(Beginning of Records for this exercise)

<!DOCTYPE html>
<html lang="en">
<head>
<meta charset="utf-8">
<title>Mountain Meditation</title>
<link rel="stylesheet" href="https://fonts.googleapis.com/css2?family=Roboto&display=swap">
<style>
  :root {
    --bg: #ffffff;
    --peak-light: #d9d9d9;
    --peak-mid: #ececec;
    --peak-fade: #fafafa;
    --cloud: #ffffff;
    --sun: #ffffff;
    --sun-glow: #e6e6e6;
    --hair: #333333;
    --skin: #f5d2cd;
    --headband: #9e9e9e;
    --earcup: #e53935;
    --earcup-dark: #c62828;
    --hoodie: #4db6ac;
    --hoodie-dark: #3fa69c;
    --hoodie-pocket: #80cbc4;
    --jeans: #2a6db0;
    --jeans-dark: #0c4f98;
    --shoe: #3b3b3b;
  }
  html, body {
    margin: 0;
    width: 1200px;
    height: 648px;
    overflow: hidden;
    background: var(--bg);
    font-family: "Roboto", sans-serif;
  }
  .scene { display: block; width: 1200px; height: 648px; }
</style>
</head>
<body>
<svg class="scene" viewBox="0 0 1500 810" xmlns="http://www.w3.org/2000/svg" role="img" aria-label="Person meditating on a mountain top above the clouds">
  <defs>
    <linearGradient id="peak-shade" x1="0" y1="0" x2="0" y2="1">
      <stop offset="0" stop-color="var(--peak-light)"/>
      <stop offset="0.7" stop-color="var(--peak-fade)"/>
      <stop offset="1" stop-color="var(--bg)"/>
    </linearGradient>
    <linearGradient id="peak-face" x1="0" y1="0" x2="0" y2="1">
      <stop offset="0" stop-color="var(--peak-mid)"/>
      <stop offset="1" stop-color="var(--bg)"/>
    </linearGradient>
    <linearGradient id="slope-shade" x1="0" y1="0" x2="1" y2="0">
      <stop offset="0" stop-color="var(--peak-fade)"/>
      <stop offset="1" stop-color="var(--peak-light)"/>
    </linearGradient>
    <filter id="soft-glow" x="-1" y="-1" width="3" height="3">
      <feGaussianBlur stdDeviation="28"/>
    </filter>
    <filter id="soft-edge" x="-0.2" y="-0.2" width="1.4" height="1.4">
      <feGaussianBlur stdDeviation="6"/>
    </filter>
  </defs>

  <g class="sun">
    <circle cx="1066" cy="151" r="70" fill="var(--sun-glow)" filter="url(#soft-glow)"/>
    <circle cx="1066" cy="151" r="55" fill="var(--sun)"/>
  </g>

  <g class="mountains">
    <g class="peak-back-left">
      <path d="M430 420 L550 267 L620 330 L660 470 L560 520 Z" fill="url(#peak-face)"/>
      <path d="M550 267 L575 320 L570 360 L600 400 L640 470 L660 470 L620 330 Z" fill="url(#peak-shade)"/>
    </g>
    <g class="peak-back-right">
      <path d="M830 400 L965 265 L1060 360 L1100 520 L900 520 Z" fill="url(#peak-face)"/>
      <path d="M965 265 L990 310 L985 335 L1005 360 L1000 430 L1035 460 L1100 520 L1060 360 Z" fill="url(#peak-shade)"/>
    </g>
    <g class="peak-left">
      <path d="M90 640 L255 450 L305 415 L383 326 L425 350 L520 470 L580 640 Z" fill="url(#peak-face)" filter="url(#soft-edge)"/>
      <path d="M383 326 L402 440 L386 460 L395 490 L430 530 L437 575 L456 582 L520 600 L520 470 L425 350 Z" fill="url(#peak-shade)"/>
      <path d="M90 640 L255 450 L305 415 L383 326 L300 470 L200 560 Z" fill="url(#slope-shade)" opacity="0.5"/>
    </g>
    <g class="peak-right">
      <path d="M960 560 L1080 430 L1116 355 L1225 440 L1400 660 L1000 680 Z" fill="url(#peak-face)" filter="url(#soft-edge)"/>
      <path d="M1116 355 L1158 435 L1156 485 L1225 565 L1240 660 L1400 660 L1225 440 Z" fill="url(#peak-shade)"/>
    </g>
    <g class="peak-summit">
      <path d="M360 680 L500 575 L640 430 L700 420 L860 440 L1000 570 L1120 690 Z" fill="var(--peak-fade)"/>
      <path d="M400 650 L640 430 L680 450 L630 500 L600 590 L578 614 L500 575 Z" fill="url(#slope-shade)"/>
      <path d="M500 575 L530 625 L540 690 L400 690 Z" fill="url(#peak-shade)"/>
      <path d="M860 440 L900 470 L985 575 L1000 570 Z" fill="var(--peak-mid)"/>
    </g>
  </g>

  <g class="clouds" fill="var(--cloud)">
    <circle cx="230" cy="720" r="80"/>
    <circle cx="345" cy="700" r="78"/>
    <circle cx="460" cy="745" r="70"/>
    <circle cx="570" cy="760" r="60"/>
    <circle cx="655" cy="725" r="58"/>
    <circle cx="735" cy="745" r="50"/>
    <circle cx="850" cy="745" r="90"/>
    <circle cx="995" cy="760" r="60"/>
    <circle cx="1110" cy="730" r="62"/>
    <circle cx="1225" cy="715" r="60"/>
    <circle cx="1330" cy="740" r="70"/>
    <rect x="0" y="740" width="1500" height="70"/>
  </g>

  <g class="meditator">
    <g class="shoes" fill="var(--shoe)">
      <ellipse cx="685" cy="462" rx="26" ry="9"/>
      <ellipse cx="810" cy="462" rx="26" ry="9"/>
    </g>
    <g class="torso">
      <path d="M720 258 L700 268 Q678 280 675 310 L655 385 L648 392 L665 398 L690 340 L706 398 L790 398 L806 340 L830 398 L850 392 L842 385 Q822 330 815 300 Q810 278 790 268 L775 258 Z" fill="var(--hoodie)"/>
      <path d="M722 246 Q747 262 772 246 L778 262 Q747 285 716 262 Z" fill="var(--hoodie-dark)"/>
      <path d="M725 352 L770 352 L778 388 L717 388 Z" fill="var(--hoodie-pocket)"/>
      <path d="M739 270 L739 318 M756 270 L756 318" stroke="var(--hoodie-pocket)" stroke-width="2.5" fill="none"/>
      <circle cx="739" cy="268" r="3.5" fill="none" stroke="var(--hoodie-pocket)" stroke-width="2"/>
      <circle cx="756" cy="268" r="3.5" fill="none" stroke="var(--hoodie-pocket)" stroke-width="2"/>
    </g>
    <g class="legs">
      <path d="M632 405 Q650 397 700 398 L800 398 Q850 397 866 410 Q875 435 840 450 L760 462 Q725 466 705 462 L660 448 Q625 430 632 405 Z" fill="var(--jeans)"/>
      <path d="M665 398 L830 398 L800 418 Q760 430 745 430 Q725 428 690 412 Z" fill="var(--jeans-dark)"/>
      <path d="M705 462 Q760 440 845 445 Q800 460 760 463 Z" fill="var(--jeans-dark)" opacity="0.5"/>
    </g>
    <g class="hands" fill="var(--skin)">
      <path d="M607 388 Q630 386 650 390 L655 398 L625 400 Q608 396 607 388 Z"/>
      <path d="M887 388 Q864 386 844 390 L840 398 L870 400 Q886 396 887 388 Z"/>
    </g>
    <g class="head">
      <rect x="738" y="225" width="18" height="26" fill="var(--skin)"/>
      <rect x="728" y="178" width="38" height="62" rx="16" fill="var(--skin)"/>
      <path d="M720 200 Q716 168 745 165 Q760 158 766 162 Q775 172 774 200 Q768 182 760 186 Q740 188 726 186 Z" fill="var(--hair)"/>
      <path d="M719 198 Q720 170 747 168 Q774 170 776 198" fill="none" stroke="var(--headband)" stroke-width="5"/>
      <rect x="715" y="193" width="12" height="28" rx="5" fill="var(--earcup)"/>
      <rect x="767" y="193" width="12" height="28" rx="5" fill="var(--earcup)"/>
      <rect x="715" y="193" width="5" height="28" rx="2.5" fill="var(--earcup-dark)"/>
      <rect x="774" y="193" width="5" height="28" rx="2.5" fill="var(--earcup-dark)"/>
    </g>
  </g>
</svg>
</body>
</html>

(End of Records for this exercise)

What lines of the preceding data include the string "earcup"? Pull them out.

# Answer box:
    --earcup: #e53935;
    --earcup-dark: #c62828;
      <rect x="715" y="193" width="12" height="28" rx="5" fill="var(--earcup)"/>
      <rect x="767" y="193" width="12" height="28" rx="5" fill="var(--earcup)"/>
      <rect x="715" y="193" width="5" height="28" rx="2.5" fill="var(--earcup-dark)"/>
      <rect x="774" y="193" width="5" height="28" rx="2.5" fill="var(--earcup-dark)"/>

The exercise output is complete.